◆ **Problem statement**: The reply should repeat all of the data word for word, with no pictures.

◆ **Records shown**:
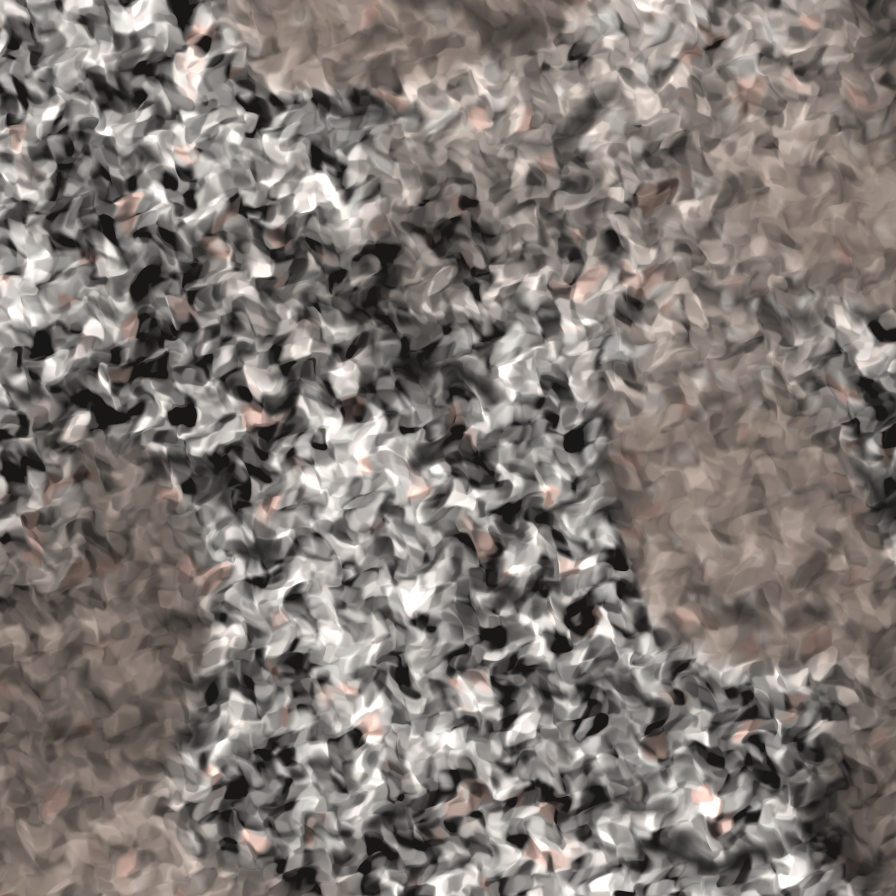
Give the GLSL for this texture, as a Shadertoy shader.

```glsl
// Weathered granite: soft grey grains, brown dusty patches, dark cracks and pale flakes.

const vec3 NEUTRAL_TINT = vec3(1.025, 0.995, 0.97);
const vec3 BROWN_TINT = vec3(1.09, 0.985, 0.92);
const vec3 PINK_TINT = vec3(1.20, 0.97, 0.89);
const vec3 CRACK_COLOR = vec3(0.10, 0.098, 0.095);
const vec3 FLAKE_COLOR = vec3(0.89, 0.88, 0.86);

float hash(vec2 p, float seed) {
    vec3 q = fract(vec3(p.xyx) * 0.1031 + seed * 0.137);
    q += dot(q, q.yzx + 33.33);
    return fract((q.x + q.y) * q.z);
}

vec2 hash2(vec2 p, float seed) {
    return vec2(hash(p, seed), hash(p, seed + 5.3));
}

// Layered sines that bend straight shapes into ragged ones.
vec2 warp(vec2 p, float frequency, float amount) {
    vec2 bend = vec2(0.0);
    float weight = 1.0;
    for (int i = 0; i < 3; i++) {
        bend += weight * sin(p.yx * frequency + bend.yx * 2.0 + vec2(1.7, 4.1) * float(i + 1));
        p = mat2(0.8, 0.6, -0.6, 0.8) * p;
        frequency *= 1.8;
        weight *= 0.6;
    }
    return bend * amount;
}

// Cellular noise with blended cells: x is the brightness, y the tint value.
vec2 softCells(vec2 p, float sharpness, float seed) {
    vec2 cell = floor(p), total = vec2(0.0);
    float weights = 0.0;
    for (int y = -1; y <= 1; y++)
    for (int x = -1; x <= 1; x++) {
        vec2 id = cell + vec2(x, y);
        vec2 offset = p - id - hash2(id, seed);
        float weight = exp(-sharpness * dot(offset, offset));
        total += weight * hash2(id, seed + 11.0);
        weights += weight;
    }
    return total / weights;
}

// Coverage of scattered capsules, one possible capsule per cell.
float scatter(vec2 p, float chance, float halfLength, float radius,
              float angle, float spread, float softness, float seed) {
    vec2 cell = floor(p);
    float cover = 0.0;
    for (int y = -1; y <= 1; y++)
    for (int x = -1; x <= 1; x++) {
        vec2 id = cell + vec2(x, y);
        float present = step(hash(id, seed), chance);
        float size = mix(0.5, 1.2, hash(id, seed + 2.0));
        float turn = angle + spread * (hash(id, seed + 3.0) - 0.5);
        vec2 axis = vec2(cos(turn), sin(turn));
        vec2 offset = p - id - mix(vec2(0.2), vec2(0.8), hash2(id, seed + 7.0));
        float along = clamp(dot(offset, axis), -halfLength * size, halfLength * size);
        float edge = length(offset - axis * along) - radius * size;
        cover = max(cover, present * smoothstep(softness, -softness, edge));
    }
    return cover;
}

void mainImage(out vec4 fragColor, in vec2 fragCoord) {
    vec2 uv = fragCoord / iResolution.y;
    vec2 broad = uv + warp(uv, 9.0, 0.025);
    vec2 ragged = uv + warp(uv, 75.0, 0.0045);

    // Broad regions: shade, dusty patches and a pale band on the left.
    float shade = softCells(broad * 7.0, 5.0, 3.0).x - 0.5;
    float dust = smoothstep(0.50, 0.76, softCells(broad * 4.2, 5.0, 8.0).x);
    float paleBand = smoothstep(0.17, 0.02, broad.x) * smoothstep(0.25, 0.5, uv.y);
    dust *= 1.0 - paleBand;

    // Grains in three sizes, muted where dust lies.
    vec2 coarse = softCells(ragged * 40.0, 11.0, 1.0);
    vec2 medium = softCells(ragged * 66.0 + 17.0, 9.0, 2.0);
    vec2 fine = softCells(ragged * 105.0 + 31.0, 7.0, 4.0);
    float grain = 0.40 * (coarse.x - 0.5) + 0.40 * (medium.x - 0.5) + 0.22 * (fine.x - 0.5);
    grain *= mix(1.2, 0.4, dust);
    grain += 0.9 * grain * abs(grain);
    float tone = 0.445 + grain + 0.42 * shade * (1.0 - 0.6 * dust) + 0.13 * paleBand;

    // Warm tints on dust and on a few grains.
    vec3 tint = mix(NEUTRAL_TINT, BROWN_TINT, dust);
    tint = mix(tint, PINK_TINT, 0.7 * smoothstep(0.84, 0.97, coarse.y));
    vec3 color = max(tone, 0.09) * tint;

    // Dark cracks, long ones and small pits.
    vec2 crackPoint = ragged + warp(uv, 28.0, 0.010);
    float cracks = scatter(crackPoint * 5.5, 0.5, 0.32, 0.06, -0.5, 1.6, 0.09, 21.0);
    float pits = scatter(crackPoint * 15.0, 0.22, 0.22, 0.11, -0.4, 2.4, 0.13, 37.0);
    color = mix(color, CRACK_COLOR, max(0.88 * cracks, 0.75 * pits) * (1.0 - 0.45 * dust));

    // Pale flakes, more frequent in bright regions.
    float bright = smoothstep(-0.15, 0.2, shade + 0.3 * paleBand);
    float flakes = scatter(ragged * 17.0, 0.20, 0.10, 0.18, 0.6, 3.0, 0.09, 52.0);
    float chips = scatter(ragged * 34.0, 0.26, 0.16, 0.20, 0.4, 3.0, 0.16, 64.0);
    float pale = max(0.9 * flakes * mix(0.45, 1.0, bright), 0.8 * chips * bright);
    vec3 flakeColor = FLAKE_COLOR * (0.94 + 0.25 * (fine.x - 0.5));
    color = mix(color, flakeColor, pale * (1.0 - 0.7 * dust));

    fragColor = vec4(clamp(color, 0.0, 1.0), 1.0);
}
```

◆ **Reply to the exercise**:
Give the GLSL for this texture, as a Shadertoy shader.

```glsl
// Weathered granite: soft grey grains, brown dusty patches, dark cracks and pale flakes.

const vec3 NEUTRAL_TINT = vec3(1.025, 0.995, 0.97);
const vec3 BROWN_TINT = vec3(1.09, 0.985, 0.92);
const vec3 PINK_TINT = vec3(1.20, 0.97, 0.89);
const vec3 CRACK_COLOR = vec3(0.10, 0.098, 0.095);
const vec3 FLAKE_COLOR = vec3(0.89, 0.88, 0.86);

float hash(vec2 p, float seed) {
    vec3 q = fract(vec3(p.xyx) * 0.1031 + seed * 0.137);
    q += dot(q, q.yzx + 33.33);
    return fract((q.x + q.y) * q.z);
}

vec2 hash2(vec2 p, float seed) {
    return vec2(hash(p, seed), hash(p, seed + 5.3));
}

// Layered sines that bend straight shapes into ragged ones.
vec2 warp(vec2 p, float frequency, float amount) {
    vec2 bend = vec2(0.0);
    float weight = 1.0;
    for (int i = 0; i < 3; i++) {
        bend += weight * sin(p.yx * frequency + bend.yx * 2.0 + vec2(1.7, 4.1) * float(i + 1));
        p = mat2(0.8, 0.6, -0.6, 0.8) * p;
        frequency *= 1.8;
        weight *= 0.6;
    }
    return bend * amount;
}

// Cellular noise with blended cells: x is the brightness, y the tint value.
vec2 softCells(vec2 p, float sharpness, float seed) {
    vec2 cell = floor(p), total = vec2(0.0);
    float weights = 0.0;
    for (int y = -1; y <= 1; y++)
    for (int x = -1; x <= 1; x++) {
        vec2 id = cell + vec2(x, y);
        vec2 offset = p - id - hash2(id, seed);
        float weight = exp(-sharpness * dot(offset, offset));
        total += weight * hash2(id, seed + 11.0);
        weights += weight;
    }
    return total / weights;
}

// Coverage of scattered capsules, one possible capsule per cell.
float scatter(vec2 p, float chance, float halfLength, float radius,
              float angle, float spread, float softness, float seed) {
    vec2 cell = floor(p);
    float cover = 0.0;
    for (int y = -1; y <= 1; y++)
    for (int x = -1; x <= 1; x++) {
        vec2 id = cell + vec2(x, y);
        float present = step(hash(id, seed), chance);
        float size = mix(0.5, 1.2, hash(id, seed + 2.0));
        float turn = angle + spread * (hash(id, seed + 3.0) - 0.5);
        vec2 axis = vec2(cos(turn), sin(turn));
        vec2 offset = p - id - mix(vec2(0.2), vec2(0.8), hash2(id, seed + 7.0));
        float along = clamp(dot(offset, axis), -halfLength * size, halfLength * size);
        float edge = length(offset - axis * along) - radius * size;
        cover = max(cover, present * smoothstep(softness, -softness, edge));
    }
    return cover;
}

void mainImage(out vec4 fragColor, in vec2 fragCoord) {
    vec2 uv = fragCoord / iResolution.y;
    vec2 broad = uv + warp(uv, 9.0, 0.025);
    vec2 ragged = uv + warp(uv, 75.0, 0.0045);

    // Broad regions: shade, dusty patches and a pale band on the left.
    float shade = softCells(broad * 7.0, 5.0, 3.0).x - 0.5;
    float dust = smoothstep(0.50, 0.76, softCells(broad * 4.2, 5.0, 8.0).x);
    float paleBand = smoothstep(0.17, 0.02, broad.x) * smoothstep(0.25, 0.5, uv.y);
    dust *= 1.0 - paleBand;

    // Grains in three sizes, muted where dust lies.
    vec2 coarse = softCells(ragged * 40.0, 11.0, 1.0);
    vec2 medium = softCells(ragged * 66.0 + 17.0, 9.0, 2.0);
    vec2 fine = softCells(ragged * 105.0 + 31.0, 7.0, 4.0);
    float grain = 0.40 * (coarse.x - 0.5) + 0.40 * (medium.x - 0.5) + 0.22 * (fine.x - 0.5);
    grain *= mix(1.2, 0.4, dust);
    grain += 0.9 * grain * abs(grain);
    float tone = 0.445 + grain + 0.42 * shade * (1.0 - 0.6 * dust) + 0.13 * paleBand;

    // Warm tints on dust and on a few grains.
    vec3 tint = mix(NEUTRAL_TINT, BROWN_TINT, dust);
    tint = mix(tint, PINK_TINT, 0.7 * smoothstep(0.84, 0.97, coarse.y));
    vec3 color = max(tone, 0.09) * tint;

    // Dark cracks, long ones and small pits.
    vec2 crackPoint = ragged + warp(uv, 28.0, 0.010);
    float cracks = scatter(crackPoint * 5.5, 0.5, 0.32, 0.06, -0.5, 1.6, 0.09, 21.0);
    float pits = scatter(crackPoint * 15.0, 0.22, 0.22, 0.11, -0.4, 2.4, 0.13, 37.0);
    color = mix(color, CRACK_COLOR, max(0.88 * cracks, 0.75 * pits) * (1.0 - 0.45 * dust));

    // Pale flakes, more frequent in bright regions.
    float bright = smoothstep(-0.15, 0.2, shade + 0.3 * paleBand);
    float flakes = scatter(ragged * 17.0, 0.20, 0.10, 0.18, 0.6, 3.0, 0.09, 52.0);
    float chips = scatter(ragged * 34.0, 0.26, 0.16, 0.20, 0.4, 3.0, 0.16, 64.0);
    float pale = max(0.9 * flakes * mix(0.45, 1.0, bright), 0.8 * chips * bright);
    vec3 flakeColor = FLAKE_COLOR * (0.94 + 0.25 * (fine.x - 0.5));
    color = mix(color, flakeColor, pale * (1.0 - 0.7 * dust));

    fragColor = vec4(clamp(color, 0.0, 1.0), 1.0);
}
```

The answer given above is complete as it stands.